▸ WHAT YOU SHOULD DO:
The required result is a line count: how many lines in this data hold the word "href". Give only that.

^^^^^^^^^^^^^^^^

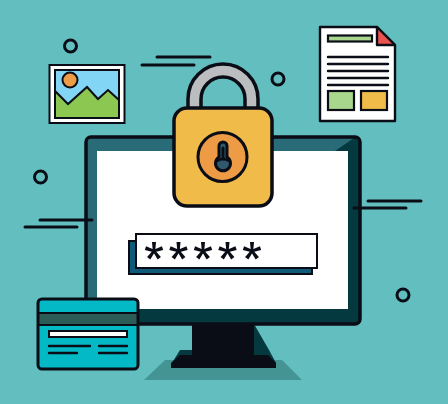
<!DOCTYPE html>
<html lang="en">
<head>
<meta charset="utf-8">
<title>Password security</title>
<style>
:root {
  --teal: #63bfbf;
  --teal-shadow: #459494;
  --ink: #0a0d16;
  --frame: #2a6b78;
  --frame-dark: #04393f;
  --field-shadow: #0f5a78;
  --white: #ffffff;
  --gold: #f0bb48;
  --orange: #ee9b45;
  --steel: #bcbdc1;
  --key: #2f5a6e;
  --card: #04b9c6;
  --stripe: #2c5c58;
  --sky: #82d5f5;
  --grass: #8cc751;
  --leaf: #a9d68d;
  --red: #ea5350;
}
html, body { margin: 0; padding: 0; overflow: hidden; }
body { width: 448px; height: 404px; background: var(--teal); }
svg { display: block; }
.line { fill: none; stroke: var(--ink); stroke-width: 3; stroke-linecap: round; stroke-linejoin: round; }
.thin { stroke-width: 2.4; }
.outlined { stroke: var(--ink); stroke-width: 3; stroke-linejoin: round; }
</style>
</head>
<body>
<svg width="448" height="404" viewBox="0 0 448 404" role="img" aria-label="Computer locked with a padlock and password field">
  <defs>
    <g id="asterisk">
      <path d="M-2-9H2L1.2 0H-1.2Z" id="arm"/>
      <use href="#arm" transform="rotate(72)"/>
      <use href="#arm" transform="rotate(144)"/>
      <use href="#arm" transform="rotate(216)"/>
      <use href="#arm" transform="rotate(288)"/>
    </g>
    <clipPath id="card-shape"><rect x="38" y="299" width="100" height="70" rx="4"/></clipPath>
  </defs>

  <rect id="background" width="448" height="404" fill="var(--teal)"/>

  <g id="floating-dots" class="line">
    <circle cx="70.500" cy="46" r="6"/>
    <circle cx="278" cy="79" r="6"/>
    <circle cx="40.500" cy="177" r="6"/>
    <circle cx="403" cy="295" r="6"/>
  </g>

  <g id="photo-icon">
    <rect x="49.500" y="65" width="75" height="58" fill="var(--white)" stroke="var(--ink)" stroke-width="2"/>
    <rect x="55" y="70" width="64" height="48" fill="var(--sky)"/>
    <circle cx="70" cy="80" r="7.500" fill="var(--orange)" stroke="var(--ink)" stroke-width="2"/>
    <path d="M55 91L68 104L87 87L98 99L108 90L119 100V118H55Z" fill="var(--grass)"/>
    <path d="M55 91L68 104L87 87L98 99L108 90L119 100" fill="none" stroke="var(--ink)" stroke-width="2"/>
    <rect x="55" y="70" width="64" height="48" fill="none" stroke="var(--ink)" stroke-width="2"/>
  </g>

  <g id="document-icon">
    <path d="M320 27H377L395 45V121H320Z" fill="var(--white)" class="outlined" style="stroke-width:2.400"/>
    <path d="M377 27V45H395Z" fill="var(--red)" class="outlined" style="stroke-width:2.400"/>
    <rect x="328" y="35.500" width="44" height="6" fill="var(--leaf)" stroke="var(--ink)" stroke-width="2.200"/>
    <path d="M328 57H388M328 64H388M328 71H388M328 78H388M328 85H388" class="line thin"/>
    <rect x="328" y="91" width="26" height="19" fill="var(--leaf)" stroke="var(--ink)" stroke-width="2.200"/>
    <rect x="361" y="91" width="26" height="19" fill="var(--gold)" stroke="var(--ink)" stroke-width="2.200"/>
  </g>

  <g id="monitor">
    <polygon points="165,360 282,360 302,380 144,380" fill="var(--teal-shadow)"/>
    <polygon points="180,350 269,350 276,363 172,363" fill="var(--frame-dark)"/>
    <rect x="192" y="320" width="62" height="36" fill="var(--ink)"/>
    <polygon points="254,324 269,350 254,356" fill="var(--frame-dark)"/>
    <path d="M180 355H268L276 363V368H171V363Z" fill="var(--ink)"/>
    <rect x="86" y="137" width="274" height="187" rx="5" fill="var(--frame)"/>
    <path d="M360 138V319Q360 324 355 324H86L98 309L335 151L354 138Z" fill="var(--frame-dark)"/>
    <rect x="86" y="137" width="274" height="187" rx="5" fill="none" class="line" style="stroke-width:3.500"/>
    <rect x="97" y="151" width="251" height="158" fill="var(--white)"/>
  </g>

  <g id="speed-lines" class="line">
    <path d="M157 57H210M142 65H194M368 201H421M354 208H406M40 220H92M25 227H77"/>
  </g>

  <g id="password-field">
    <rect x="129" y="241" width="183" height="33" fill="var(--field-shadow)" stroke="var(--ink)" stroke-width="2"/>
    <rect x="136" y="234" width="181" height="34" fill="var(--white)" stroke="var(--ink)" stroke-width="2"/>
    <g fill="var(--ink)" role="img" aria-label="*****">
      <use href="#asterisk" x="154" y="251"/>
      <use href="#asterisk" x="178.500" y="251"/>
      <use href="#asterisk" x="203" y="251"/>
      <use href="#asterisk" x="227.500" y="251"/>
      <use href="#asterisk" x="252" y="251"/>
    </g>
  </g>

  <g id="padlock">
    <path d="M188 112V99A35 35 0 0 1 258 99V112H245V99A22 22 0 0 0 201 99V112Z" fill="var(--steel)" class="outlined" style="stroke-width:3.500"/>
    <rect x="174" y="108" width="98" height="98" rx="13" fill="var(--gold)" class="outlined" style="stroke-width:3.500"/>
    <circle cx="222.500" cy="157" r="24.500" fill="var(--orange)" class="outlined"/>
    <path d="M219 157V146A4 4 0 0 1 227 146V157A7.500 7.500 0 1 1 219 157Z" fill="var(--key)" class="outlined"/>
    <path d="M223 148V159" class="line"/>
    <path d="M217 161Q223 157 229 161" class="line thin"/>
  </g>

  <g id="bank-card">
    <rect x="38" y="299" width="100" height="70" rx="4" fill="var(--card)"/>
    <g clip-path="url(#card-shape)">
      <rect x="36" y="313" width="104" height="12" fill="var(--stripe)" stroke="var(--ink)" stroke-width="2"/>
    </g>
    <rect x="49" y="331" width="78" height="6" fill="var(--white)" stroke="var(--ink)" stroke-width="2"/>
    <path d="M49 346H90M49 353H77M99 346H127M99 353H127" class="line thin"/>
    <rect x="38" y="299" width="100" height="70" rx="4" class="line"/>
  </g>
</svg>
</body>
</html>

^^^^^^^^^^^^^^^^

▸ EXERCISE SOLUTION:
9